*** Records for this exercise ***

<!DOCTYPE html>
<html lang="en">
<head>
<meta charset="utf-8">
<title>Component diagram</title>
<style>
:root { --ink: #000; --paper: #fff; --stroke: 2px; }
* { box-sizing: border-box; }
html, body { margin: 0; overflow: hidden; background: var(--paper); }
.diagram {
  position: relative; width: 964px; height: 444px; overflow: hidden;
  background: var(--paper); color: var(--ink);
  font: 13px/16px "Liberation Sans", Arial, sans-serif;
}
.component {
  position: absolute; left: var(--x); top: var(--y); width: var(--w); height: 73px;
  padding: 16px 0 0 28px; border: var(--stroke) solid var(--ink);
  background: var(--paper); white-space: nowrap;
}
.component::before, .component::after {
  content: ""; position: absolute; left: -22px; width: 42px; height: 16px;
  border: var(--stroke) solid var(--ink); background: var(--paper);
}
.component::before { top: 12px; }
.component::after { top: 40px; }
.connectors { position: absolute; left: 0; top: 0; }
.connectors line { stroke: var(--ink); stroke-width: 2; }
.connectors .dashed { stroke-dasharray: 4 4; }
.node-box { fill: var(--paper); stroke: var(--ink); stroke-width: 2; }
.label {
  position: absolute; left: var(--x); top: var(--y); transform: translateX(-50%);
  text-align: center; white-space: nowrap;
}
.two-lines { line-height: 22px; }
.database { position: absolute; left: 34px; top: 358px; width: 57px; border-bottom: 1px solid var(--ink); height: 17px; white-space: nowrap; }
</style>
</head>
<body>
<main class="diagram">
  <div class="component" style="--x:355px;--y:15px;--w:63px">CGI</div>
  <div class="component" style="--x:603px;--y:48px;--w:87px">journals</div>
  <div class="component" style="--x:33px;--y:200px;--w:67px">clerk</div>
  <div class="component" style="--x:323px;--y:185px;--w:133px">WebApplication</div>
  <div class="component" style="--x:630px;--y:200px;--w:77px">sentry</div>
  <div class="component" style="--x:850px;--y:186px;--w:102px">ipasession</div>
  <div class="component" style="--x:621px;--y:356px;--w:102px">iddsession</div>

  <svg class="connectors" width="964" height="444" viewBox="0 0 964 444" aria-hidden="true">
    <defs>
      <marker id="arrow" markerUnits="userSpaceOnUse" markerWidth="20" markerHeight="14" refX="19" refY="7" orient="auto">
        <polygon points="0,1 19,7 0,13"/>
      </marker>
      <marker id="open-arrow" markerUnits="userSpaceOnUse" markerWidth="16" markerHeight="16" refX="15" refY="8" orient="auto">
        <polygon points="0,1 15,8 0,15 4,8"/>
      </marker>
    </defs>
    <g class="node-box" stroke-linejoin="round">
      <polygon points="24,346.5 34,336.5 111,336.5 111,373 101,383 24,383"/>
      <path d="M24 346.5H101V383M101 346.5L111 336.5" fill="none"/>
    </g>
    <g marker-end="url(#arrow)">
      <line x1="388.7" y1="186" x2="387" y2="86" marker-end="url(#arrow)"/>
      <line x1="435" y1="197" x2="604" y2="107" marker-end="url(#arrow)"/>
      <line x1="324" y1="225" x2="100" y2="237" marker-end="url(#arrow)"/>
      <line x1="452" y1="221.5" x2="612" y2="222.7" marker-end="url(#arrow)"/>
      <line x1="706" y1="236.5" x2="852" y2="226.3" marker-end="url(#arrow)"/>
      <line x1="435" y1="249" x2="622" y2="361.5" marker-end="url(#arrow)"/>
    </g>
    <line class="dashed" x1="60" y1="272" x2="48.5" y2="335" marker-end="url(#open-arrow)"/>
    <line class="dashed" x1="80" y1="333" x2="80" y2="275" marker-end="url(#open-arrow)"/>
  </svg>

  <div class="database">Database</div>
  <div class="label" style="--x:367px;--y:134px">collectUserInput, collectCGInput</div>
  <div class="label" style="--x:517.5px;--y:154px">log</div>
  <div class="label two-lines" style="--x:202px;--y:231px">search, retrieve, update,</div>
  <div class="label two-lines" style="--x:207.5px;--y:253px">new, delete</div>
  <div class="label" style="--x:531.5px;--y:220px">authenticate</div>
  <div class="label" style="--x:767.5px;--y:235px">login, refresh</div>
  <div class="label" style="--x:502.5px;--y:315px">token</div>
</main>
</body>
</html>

***

## Goal of the exercise
Output the number of lines in the records above that contain the string "border", and no other text.

## Written solution
4